◆ **To do**:
Two lines below mark the span: the one containing "171C64 172 57" and the one containing "277C346 268 345". Set down both, plus every line between, exactly as they stand, and nothing else.

◆ **Entries provided**:
==========
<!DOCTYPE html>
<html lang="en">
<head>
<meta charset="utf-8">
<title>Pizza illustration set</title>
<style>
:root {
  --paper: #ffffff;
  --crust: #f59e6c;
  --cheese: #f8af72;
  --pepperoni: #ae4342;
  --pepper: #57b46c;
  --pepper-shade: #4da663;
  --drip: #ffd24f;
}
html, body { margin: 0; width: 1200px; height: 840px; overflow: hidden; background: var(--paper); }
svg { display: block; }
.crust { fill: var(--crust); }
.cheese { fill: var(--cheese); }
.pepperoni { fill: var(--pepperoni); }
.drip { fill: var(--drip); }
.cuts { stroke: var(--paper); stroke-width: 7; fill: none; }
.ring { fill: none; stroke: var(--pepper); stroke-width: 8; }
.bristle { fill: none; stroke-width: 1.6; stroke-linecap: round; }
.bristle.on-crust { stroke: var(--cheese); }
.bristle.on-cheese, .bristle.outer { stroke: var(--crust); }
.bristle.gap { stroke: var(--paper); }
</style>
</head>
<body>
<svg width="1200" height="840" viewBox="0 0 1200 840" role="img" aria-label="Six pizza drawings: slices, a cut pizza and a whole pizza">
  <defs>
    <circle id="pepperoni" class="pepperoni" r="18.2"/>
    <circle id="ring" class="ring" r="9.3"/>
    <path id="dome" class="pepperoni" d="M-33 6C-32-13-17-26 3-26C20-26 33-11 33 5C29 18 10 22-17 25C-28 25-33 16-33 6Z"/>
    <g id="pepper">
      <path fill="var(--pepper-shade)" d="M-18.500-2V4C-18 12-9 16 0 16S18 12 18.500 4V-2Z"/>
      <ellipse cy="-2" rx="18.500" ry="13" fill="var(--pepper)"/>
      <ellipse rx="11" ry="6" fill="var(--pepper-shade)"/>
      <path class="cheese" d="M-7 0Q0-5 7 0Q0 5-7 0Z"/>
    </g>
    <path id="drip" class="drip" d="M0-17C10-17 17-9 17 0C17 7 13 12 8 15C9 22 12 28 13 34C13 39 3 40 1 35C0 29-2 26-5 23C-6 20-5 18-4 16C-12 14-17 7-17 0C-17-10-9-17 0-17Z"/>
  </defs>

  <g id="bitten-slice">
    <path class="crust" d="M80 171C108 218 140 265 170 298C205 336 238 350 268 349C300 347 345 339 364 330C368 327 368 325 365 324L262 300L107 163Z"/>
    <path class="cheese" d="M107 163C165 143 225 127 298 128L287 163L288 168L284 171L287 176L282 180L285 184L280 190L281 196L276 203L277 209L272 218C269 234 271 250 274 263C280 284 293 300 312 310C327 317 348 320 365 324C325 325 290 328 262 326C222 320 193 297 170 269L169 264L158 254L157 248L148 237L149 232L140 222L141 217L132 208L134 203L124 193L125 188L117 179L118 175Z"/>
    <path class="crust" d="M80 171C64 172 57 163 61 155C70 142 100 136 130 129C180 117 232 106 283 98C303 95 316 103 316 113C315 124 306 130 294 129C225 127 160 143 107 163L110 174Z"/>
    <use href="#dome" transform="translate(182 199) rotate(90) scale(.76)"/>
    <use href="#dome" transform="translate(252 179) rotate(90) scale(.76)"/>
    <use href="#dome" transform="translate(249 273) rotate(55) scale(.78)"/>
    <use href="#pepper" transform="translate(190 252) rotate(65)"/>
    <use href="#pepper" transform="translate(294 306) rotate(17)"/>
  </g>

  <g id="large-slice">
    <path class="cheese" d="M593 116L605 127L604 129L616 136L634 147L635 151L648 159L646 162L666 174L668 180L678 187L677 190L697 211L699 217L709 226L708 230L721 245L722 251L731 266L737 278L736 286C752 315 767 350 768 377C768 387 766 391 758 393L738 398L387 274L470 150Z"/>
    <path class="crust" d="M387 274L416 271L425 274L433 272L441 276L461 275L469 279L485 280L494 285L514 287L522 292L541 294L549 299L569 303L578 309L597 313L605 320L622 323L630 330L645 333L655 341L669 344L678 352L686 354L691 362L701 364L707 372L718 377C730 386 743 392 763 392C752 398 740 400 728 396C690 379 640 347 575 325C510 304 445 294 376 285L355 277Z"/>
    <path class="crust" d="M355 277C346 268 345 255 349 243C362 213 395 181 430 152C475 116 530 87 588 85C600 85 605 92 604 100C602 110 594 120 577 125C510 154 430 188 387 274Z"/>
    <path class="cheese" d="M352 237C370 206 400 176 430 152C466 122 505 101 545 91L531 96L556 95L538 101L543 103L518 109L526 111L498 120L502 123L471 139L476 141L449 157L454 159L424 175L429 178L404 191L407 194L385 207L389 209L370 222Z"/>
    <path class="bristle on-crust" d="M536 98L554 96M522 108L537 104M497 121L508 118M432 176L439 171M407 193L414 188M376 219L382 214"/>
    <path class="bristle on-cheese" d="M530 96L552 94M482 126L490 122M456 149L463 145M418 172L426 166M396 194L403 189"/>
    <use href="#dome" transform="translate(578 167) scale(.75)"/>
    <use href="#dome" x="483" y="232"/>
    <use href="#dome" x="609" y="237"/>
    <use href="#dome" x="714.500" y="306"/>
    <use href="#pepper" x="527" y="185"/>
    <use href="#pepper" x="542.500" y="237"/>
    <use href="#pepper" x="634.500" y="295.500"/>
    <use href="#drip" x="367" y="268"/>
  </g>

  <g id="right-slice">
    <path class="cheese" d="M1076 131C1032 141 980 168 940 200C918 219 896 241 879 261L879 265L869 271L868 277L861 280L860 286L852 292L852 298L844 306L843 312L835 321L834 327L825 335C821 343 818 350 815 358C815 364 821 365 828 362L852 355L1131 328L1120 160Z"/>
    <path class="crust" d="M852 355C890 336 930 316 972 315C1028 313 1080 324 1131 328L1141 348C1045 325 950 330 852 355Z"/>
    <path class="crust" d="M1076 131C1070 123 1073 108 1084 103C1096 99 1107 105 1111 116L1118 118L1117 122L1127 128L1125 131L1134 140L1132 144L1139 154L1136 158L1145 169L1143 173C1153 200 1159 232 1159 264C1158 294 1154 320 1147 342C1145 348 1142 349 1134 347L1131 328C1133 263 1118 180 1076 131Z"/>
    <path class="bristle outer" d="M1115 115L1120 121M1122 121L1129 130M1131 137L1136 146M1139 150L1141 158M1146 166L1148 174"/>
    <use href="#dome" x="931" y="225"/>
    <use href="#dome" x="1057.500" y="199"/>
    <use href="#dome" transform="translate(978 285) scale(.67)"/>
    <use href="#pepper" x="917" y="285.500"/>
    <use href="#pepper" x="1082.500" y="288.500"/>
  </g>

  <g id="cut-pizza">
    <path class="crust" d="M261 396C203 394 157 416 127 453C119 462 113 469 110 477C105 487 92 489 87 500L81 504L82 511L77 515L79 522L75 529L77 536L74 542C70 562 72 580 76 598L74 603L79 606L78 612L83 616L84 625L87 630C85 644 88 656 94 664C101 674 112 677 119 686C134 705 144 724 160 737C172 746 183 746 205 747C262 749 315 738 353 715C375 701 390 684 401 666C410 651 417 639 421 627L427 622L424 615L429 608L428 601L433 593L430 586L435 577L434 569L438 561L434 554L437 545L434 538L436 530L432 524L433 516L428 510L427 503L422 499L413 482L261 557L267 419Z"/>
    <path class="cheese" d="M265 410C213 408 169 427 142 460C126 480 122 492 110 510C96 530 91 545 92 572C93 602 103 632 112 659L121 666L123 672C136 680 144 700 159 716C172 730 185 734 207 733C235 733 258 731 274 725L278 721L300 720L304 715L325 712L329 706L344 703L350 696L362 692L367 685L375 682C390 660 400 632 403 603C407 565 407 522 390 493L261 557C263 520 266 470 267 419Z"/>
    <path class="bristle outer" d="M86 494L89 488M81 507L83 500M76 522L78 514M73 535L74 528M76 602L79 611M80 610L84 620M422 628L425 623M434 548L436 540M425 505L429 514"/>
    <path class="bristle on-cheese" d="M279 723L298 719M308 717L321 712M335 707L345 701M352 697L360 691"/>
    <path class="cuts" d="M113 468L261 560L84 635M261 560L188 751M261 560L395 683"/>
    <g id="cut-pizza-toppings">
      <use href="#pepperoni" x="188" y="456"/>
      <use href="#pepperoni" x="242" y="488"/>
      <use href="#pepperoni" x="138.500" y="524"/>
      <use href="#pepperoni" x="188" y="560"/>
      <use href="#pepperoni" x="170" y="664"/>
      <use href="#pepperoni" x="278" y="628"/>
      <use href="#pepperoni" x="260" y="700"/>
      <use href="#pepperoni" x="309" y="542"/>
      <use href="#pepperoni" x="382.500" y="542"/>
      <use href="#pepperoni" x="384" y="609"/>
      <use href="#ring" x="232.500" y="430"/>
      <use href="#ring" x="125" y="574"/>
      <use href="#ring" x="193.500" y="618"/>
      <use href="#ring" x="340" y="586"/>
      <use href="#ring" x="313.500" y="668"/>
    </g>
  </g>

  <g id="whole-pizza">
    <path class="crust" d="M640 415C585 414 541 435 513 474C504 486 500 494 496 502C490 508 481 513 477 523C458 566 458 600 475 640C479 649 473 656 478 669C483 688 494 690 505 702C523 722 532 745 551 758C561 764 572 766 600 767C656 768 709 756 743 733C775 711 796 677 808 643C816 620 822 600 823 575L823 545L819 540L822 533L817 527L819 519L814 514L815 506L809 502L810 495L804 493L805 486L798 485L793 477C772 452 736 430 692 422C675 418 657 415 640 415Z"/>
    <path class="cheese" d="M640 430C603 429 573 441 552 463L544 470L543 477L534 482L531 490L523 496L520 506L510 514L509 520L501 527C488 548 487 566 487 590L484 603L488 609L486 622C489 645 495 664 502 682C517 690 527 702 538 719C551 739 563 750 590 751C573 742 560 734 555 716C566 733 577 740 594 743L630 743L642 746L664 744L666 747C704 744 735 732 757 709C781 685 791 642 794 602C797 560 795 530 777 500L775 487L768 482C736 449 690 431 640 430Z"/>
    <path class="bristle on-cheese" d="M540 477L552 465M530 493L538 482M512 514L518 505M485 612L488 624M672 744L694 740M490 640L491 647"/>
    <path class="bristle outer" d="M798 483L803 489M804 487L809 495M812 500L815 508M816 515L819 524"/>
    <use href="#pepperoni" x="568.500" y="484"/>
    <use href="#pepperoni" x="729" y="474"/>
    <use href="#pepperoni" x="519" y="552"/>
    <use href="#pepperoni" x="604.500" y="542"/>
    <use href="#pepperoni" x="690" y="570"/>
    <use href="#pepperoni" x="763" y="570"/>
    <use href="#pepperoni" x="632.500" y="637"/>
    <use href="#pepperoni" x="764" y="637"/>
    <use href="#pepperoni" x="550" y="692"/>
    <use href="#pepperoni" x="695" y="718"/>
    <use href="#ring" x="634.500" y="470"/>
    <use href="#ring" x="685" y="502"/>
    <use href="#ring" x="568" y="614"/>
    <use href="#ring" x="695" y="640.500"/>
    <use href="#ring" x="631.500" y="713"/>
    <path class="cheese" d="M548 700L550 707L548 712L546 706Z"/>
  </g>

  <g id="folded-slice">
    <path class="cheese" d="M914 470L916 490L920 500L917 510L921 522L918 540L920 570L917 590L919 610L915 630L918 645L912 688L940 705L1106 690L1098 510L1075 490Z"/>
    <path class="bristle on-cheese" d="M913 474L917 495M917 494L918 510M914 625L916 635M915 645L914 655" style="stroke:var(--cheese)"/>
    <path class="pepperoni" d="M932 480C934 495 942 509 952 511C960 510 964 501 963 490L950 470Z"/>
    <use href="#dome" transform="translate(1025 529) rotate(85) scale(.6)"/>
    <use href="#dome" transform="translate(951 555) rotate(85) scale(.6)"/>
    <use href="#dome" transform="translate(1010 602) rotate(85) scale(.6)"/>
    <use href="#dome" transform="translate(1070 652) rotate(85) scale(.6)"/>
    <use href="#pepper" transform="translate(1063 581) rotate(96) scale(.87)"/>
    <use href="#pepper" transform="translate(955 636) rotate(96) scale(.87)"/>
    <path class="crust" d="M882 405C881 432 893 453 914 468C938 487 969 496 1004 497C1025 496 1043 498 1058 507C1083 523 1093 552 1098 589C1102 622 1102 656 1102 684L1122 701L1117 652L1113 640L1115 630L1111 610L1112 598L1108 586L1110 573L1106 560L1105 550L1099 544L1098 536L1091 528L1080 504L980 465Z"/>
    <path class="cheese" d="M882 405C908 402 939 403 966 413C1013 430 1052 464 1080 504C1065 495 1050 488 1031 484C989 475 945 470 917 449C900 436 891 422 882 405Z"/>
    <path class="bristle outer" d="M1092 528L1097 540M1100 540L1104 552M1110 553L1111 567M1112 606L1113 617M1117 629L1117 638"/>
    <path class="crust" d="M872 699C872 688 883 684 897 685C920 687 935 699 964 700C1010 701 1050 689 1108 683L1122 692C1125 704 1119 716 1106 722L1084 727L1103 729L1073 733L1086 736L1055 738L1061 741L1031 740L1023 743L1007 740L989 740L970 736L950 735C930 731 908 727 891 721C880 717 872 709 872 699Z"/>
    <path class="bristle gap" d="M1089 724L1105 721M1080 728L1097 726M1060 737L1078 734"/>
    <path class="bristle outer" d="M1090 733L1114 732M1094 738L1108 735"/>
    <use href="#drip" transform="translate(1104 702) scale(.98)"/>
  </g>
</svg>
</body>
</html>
==========
◆ **Task solution**:
    <path class="crust" d="M80 171C64 172 57 163 61 155C70 142 100 136 130 129C180 117 232 106 283 98C303 95 316 103 316 113C315 124 306 130 294 129C225 127 160 143 107 163L110 174Z"/>
    <use href="#dome" transform="translate(182 199) rotate(90) scale(.76)"/>
    <use href="#dome" transform="translate(252 179) rotate(90) scale(.76)"/>
    <use href="#dome" transform="translate(249 273) rotate(55) scale(.78)"/>
    <use href="#pepper" transform="translate(190 252) rotate(65)"/>
    <use href="#pepper" transform="translate(294 306) rotate(17)"/>
  </g>

  <g id="large-slice">
    <path class="cheese" d="M593 116L605 127L604 129L616 136L634 147L635 151L648 159L646 162L666 174L668 180L678 187L677 190L697 211L699 217L709 226L708 230L721 245L722 251L731 266L737 278L736 286C752 315 767 350 768 377C768 387 766 391 758 393L738 398L387 274L470 150Z"/>
    <path class="crust" d="M387 274L416 271L425 274L433 272L441 276L461 275L469 279L485 280L494 285L514 287L522 292L541 294L549 299L569 303L578 309L597 313L605 320L622 323L630 330L645 333L655 341L669 344L678 352L686 354L691 362L701 364L707 372L718 377C730 386 743 392 763 392C752 398 740 400 728 396C690 379 640 347 575 325C510 304 445 294 376 285L355 277Z"/>
    <path class="crust" d="M355 277C346 268 345 255 349 243C362 213 395 181 430 152C475 116 530 87 588 85C600 85 605 92 604 100C602 110 594 120 577 125C510 154 430 188 387 274Z"/>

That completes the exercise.